Design, Decoded: The Butterfly Chair
Even if you’re not familiar with the term ‘butterfly chair,’ you’ve seen it before. This icon of mid-century design can be found everywhere these days, from Urban Outfitters to CB2. But where did it come from? Who designed it? And why is it still so popular?
Also known as the Hardoy Chair, Safari Chair, Sling Chair, or Wing Chair, the original piece was designed by three Argentinean architects in the late 1930s: Jorge Ferrari-Hardoy, Antonio Bonet, and Juan Kurchan. Inspired by nineteenth-century British campaign chairs (military furniture that collapsed to facilitate mobility), they were lightweight and inexpensive. They quickly became popular in the United States–especially in California–and in the late 1940s production rights were acquired by Knoll.
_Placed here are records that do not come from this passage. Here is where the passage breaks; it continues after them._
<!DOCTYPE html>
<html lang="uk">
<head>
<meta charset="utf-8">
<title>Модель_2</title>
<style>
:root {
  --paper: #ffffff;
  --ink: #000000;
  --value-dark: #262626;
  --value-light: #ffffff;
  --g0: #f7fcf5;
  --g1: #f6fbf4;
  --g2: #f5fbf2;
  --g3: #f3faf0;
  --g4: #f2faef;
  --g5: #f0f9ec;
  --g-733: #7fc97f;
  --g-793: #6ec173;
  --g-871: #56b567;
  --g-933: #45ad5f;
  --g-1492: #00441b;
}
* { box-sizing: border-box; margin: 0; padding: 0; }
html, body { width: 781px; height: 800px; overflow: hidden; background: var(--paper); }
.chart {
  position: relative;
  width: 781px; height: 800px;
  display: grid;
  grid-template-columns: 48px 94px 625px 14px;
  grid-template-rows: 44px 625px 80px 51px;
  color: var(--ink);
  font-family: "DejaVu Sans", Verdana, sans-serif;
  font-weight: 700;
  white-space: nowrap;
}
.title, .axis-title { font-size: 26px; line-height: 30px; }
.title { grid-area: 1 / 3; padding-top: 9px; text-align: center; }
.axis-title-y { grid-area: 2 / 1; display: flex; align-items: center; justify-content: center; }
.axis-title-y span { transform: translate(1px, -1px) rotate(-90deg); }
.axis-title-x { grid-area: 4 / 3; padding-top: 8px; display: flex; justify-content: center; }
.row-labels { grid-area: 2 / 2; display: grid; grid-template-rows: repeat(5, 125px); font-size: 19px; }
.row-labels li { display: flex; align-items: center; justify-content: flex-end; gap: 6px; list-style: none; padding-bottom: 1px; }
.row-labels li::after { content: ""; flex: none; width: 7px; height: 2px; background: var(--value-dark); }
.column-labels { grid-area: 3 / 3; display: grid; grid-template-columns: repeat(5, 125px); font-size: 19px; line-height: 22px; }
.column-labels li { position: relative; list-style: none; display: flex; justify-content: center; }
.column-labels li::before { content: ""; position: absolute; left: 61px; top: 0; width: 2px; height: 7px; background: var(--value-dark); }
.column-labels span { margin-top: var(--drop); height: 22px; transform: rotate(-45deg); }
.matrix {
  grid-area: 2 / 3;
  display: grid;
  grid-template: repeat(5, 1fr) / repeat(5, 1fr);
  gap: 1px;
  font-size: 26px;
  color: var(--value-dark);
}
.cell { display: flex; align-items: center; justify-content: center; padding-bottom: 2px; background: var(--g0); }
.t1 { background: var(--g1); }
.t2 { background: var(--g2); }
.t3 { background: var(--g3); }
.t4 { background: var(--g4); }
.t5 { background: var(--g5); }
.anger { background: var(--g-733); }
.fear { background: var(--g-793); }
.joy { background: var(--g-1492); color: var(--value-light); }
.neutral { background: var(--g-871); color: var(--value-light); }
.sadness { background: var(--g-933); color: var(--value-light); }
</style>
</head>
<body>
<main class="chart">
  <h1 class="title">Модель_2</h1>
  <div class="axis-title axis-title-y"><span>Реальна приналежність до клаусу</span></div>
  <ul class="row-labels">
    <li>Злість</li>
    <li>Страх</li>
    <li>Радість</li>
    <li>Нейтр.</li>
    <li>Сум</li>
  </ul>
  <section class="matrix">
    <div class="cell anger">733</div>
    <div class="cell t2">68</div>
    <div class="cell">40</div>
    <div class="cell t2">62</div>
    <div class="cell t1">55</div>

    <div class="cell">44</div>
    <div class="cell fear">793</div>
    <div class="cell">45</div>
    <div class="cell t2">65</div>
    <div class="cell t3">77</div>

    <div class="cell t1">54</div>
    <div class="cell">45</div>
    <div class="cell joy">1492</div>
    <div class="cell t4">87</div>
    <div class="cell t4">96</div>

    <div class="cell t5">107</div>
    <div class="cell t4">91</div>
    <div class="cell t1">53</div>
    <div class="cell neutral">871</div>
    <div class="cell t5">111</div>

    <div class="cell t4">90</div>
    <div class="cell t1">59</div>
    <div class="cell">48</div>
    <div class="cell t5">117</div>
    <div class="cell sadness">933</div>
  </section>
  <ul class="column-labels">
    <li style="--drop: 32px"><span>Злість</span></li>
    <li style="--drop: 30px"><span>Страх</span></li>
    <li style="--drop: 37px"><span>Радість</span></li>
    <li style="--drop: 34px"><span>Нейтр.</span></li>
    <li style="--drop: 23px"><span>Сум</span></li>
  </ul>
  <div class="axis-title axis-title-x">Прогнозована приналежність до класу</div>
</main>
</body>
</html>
However, unauthorized copies of the butterfly chair were made almost instantly, and are still widely manufactured today. The inexpensive materials and relaxed posture of the butterfly chair fit with the new informal entertaining that took over American homes after World War II, and the gently rounded lines of the chair’s frame blended in with contemporary biomorphic design.
Below are some of my favorite interpretations of the butterfly chair (referred to by MOMA as the B.K.F. chair). I’ve yet to own one, but hope to someday!
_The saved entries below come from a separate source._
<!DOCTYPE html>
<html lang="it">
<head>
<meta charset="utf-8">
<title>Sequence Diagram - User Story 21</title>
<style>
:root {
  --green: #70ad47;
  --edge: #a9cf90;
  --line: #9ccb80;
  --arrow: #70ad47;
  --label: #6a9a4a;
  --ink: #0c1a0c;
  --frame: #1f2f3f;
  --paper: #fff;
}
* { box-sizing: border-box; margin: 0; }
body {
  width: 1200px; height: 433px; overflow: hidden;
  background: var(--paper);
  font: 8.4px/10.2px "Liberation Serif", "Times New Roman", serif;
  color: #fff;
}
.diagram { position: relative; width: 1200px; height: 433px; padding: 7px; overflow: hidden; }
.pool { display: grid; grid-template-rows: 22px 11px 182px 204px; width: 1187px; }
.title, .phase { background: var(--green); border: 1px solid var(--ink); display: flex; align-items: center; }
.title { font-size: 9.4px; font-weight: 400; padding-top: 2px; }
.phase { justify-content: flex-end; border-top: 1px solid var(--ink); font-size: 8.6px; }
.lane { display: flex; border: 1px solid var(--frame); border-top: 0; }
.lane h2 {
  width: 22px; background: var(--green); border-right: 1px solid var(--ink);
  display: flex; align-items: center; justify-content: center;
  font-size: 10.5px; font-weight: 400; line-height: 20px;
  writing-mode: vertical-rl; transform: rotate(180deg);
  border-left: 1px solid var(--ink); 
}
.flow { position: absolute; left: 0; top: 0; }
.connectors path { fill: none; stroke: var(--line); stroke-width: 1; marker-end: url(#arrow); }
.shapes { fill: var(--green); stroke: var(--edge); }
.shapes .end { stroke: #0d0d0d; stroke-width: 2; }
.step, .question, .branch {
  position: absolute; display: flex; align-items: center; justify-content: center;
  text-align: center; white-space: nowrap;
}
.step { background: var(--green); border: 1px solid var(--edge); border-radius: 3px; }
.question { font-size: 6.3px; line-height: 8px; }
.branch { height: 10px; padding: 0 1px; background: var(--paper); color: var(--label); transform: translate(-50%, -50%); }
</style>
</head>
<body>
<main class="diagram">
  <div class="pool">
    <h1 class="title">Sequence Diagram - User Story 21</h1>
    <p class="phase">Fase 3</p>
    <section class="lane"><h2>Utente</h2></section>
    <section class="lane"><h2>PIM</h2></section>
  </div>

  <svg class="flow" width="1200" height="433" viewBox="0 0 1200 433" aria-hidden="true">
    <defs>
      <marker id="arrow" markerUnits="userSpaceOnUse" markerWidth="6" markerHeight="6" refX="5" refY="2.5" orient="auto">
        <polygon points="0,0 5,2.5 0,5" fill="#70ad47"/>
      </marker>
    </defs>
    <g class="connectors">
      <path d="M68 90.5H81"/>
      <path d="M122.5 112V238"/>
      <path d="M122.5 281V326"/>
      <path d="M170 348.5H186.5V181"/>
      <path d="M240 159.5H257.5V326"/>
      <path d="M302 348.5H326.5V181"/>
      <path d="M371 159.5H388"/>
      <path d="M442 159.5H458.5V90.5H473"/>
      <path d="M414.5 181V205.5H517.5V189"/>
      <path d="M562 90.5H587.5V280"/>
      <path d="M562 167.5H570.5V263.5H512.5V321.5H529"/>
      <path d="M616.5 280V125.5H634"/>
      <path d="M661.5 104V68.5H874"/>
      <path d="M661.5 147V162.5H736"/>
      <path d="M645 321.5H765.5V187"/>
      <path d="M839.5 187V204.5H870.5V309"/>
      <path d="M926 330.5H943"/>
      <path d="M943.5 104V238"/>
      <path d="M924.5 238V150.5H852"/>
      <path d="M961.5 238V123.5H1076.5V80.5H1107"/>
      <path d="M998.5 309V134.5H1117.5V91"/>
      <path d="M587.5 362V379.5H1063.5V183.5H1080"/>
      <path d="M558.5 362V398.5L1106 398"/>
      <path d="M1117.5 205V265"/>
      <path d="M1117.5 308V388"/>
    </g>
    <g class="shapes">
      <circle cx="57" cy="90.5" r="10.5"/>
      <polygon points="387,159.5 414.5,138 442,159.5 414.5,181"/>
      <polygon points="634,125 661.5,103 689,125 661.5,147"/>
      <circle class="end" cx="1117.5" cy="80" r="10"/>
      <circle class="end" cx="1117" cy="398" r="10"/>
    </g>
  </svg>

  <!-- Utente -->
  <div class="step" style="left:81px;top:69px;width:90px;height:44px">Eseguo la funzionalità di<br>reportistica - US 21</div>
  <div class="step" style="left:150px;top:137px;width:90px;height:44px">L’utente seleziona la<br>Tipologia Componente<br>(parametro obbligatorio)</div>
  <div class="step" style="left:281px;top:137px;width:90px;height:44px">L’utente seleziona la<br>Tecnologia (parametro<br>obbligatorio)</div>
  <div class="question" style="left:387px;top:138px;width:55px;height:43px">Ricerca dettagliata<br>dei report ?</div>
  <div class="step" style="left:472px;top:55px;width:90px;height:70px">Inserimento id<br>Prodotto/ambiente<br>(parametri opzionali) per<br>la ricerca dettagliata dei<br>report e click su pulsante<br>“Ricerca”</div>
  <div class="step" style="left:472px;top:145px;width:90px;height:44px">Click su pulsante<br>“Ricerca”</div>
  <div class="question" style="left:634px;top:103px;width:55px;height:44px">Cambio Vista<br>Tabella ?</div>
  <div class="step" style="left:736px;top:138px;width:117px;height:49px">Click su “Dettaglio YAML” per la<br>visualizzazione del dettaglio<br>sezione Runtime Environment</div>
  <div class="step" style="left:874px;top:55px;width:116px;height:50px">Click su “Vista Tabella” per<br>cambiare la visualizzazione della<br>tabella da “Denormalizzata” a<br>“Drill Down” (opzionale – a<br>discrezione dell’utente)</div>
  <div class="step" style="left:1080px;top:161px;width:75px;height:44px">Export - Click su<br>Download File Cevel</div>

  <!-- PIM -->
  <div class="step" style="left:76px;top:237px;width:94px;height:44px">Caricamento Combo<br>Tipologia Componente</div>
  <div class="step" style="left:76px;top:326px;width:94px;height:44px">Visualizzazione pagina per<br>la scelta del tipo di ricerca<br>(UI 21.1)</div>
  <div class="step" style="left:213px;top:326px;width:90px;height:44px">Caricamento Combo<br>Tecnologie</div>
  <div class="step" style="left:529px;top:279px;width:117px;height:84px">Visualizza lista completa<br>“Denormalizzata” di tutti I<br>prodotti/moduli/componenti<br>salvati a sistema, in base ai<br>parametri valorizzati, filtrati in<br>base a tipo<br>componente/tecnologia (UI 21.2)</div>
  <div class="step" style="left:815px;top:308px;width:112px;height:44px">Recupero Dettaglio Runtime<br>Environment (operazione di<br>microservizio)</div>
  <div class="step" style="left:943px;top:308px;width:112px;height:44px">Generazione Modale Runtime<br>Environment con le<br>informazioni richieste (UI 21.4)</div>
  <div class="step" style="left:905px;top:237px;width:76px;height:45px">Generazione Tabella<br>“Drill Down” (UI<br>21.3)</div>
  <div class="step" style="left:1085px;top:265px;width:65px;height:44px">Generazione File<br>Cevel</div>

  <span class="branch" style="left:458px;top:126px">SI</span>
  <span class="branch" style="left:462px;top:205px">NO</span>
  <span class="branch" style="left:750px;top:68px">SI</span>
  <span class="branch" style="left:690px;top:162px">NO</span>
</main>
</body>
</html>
Which one is your favorite? Do you have a butterfly chair in your home?
Oscar Fitzgerald, Four Centuries of American Furniture (Radnor, PA: Wallace-Homestead Book Co., 1995).
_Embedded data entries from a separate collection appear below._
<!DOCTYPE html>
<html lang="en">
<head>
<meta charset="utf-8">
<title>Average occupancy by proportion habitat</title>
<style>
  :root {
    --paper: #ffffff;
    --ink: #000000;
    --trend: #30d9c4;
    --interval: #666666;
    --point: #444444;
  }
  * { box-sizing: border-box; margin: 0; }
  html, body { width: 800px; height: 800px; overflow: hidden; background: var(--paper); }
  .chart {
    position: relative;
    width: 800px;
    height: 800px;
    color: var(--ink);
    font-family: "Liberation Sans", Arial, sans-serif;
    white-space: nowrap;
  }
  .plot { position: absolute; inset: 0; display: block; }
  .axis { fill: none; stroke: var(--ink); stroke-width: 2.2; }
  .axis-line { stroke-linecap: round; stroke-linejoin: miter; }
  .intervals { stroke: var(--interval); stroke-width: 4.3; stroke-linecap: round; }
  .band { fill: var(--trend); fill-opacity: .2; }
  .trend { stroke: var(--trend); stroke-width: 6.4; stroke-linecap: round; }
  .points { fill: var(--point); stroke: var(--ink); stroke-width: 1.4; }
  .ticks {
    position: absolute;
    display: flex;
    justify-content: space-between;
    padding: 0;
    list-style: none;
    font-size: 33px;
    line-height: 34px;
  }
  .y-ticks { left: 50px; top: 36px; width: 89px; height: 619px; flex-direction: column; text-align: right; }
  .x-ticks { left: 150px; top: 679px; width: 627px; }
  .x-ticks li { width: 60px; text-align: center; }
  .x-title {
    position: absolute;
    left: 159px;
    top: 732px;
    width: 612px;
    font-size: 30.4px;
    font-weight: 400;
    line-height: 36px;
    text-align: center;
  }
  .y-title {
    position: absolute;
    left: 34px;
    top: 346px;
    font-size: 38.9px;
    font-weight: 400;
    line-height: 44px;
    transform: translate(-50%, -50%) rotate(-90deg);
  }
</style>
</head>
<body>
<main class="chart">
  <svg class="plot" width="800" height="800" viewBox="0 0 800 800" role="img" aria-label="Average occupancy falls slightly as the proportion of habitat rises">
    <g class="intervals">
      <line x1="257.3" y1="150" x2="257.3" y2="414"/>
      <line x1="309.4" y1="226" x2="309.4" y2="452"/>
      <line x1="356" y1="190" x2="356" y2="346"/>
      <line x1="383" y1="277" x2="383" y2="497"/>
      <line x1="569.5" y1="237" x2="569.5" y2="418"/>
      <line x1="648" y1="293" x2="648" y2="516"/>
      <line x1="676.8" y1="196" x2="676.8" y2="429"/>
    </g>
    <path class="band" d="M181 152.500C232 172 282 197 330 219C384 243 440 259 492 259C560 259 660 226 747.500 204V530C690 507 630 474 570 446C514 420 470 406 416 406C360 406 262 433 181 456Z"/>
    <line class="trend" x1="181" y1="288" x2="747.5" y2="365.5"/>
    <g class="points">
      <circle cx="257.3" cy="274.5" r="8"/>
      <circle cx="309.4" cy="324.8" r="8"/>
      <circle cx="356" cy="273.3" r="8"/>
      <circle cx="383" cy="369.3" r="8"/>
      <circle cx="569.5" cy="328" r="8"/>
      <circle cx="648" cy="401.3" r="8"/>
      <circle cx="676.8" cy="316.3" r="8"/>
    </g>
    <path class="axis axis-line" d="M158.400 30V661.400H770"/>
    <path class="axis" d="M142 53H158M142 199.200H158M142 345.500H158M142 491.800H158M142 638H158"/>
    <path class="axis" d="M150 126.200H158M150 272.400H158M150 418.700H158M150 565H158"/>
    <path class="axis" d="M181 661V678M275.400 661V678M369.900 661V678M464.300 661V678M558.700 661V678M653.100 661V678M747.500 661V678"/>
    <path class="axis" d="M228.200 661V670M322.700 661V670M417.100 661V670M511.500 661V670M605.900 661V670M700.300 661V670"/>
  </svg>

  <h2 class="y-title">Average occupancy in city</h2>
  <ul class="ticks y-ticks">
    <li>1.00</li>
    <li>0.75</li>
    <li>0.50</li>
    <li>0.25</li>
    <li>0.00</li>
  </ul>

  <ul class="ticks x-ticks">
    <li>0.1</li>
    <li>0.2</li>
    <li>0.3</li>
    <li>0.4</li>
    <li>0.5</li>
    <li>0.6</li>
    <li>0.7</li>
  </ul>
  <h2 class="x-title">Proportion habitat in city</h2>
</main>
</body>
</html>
“B.K.F. Chair,” Museum of Modern Art Online <http://www.moma.org/collection/object.php?object_id=4393>.